The Longest Night by Andria Williams
Every once in a while I receive a delivery of “advance reader’s copy” books. These are books in the final stages of production and the publisher sends them out to bookstore buyers and reviewers to read in advance of the publication – hoping of course for enthusiasm and good reviews. Only a few stand out and are books I am tempted to read, and if I feel they are worthy, I will place an order and be ready to make a recommendation to my customers.
The Longest Night, a first novel by Andria Williams, is more than worthy of our attention. I think I can guarantee you will not want to put it down. If you read at night as I do you will find the nights are indeed long.
The book centres on a young couple, Paul and Nat, parents to two little girls.

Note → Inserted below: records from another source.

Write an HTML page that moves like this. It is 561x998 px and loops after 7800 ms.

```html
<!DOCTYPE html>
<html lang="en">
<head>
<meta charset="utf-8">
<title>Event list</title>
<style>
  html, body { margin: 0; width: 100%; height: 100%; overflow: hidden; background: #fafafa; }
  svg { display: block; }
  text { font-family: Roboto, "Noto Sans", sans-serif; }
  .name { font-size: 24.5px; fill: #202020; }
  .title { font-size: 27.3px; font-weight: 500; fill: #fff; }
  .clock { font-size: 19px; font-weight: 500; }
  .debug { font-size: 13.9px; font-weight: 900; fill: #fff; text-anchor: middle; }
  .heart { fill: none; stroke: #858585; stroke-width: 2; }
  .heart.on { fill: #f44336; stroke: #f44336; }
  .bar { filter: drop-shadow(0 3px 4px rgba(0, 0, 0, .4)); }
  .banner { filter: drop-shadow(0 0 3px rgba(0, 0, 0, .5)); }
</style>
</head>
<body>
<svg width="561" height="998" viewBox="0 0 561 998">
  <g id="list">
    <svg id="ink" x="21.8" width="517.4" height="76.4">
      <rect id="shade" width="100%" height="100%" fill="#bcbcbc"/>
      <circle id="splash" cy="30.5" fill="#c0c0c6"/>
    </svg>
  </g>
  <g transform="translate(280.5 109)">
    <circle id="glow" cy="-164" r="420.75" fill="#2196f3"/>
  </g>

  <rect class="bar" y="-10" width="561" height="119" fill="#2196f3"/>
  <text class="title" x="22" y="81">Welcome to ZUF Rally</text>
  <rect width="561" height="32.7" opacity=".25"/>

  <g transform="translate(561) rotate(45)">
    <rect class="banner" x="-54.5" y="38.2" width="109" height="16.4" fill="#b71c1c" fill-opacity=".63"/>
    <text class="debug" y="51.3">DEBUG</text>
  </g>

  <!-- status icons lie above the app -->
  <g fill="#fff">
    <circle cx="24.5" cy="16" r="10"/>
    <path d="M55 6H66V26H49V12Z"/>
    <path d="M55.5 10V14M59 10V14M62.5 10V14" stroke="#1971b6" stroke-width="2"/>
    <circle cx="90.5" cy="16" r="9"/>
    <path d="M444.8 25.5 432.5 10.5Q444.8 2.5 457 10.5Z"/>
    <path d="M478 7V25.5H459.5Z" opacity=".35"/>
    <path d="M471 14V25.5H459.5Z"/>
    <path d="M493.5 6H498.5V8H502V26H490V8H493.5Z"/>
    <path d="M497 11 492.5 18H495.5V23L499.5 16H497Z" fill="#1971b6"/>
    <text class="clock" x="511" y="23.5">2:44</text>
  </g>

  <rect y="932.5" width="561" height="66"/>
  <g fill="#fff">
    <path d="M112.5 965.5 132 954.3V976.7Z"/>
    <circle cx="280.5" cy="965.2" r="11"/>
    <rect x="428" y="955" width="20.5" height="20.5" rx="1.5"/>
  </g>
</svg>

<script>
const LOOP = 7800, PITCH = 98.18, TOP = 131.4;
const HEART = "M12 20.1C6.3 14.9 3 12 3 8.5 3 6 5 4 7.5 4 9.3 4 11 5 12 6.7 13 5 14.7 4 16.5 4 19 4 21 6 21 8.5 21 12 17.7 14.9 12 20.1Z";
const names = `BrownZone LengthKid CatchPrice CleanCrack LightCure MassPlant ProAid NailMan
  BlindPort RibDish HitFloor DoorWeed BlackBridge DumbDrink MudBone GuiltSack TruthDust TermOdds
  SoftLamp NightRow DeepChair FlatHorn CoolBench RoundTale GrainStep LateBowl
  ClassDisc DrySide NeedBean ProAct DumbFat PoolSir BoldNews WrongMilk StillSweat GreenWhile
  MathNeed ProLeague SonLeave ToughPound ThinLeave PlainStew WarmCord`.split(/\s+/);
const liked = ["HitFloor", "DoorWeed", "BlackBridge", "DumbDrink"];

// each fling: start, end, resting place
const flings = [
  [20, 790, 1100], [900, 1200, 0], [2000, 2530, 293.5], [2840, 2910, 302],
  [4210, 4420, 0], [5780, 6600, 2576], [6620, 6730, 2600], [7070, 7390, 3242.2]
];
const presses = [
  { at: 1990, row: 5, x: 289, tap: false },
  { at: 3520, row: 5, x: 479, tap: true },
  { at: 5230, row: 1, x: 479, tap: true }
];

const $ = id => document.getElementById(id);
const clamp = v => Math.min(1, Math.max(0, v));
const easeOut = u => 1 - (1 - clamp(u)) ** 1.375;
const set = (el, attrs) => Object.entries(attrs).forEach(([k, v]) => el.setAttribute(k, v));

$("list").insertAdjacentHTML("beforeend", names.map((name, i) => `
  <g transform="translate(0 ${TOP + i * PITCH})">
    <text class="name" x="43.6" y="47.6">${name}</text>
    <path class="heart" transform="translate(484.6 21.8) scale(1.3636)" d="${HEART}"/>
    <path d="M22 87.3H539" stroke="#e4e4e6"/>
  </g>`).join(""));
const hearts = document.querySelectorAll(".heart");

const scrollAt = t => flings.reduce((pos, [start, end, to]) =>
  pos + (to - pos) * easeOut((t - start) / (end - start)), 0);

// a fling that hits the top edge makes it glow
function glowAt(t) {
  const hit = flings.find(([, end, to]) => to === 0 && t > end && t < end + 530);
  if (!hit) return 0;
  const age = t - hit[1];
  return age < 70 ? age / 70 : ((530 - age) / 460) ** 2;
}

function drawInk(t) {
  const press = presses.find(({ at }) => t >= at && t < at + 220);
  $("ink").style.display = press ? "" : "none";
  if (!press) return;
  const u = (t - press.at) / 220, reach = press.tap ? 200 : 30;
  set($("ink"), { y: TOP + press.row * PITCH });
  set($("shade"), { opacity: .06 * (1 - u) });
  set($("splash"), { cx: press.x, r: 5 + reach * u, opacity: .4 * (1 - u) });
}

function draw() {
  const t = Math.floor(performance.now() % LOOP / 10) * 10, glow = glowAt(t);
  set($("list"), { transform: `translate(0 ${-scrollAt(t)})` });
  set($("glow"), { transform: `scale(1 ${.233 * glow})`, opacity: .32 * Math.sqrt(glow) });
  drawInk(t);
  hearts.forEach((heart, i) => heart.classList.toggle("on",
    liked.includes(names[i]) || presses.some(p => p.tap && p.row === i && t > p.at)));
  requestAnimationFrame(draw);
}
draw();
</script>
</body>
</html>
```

Paul is in the military, trained to work on nuclear reactors and stationed in Idaho Falls, Idaho. It is the early 1960s. Married young, in love, and quite happy in their marriage Paul and Nat take their place in the social life of the military families.
We read about the past – the years before Paul and Nat met each other, and their very different childhoods and teenage years. Meeting each other, the instant chemistry, provided an escape for each of them from the life they found themselves living at that time. The military moved them away from their family, and the past, and into the optimistic future.
Paul works on a new prototype reactor, one designed for use in the remote far north. His crew works shifts, day or night, and though they are increasingly concerned about problems with the reactor, the officer in charge refuses to listen to their requests for assistance from the manufacturer.
Paul struggles with the tension at work because of his worries about the reactor and his deteriorating relationship with a senior officer. Nat has other worries, as much as she loves her daughters, she is beyond bored with her life as a stay at home Mom, the frivolous social lives of the other officers wives, and the lack of privacy in this little world on the base.
The Longest Night is a novel about the tensions that very different backgrounds can cause in a marriage, in spite of love and attraction. It is an accurate portrayal of the lives of military families, the wives regulated as much as their husbands in a hierarchy based on rank. It is also a portrait of the optimistic post war period, the baby boom years when everything seemed so promising.
It was only after I finished The Longest Night that I discovered the event in which these characters are placed was in fact real. The nuclear meltdown in 1961 in Idaho Falls, though much less well known than Three Mile Island and Chernobyl, provides just the right amount of suspense and tension for the author to propel her characters through a time and place culminating in a nuclear meltdown and it’s consequences. The Longest Night is a riveting novel - one I don’t hesitate to recommend.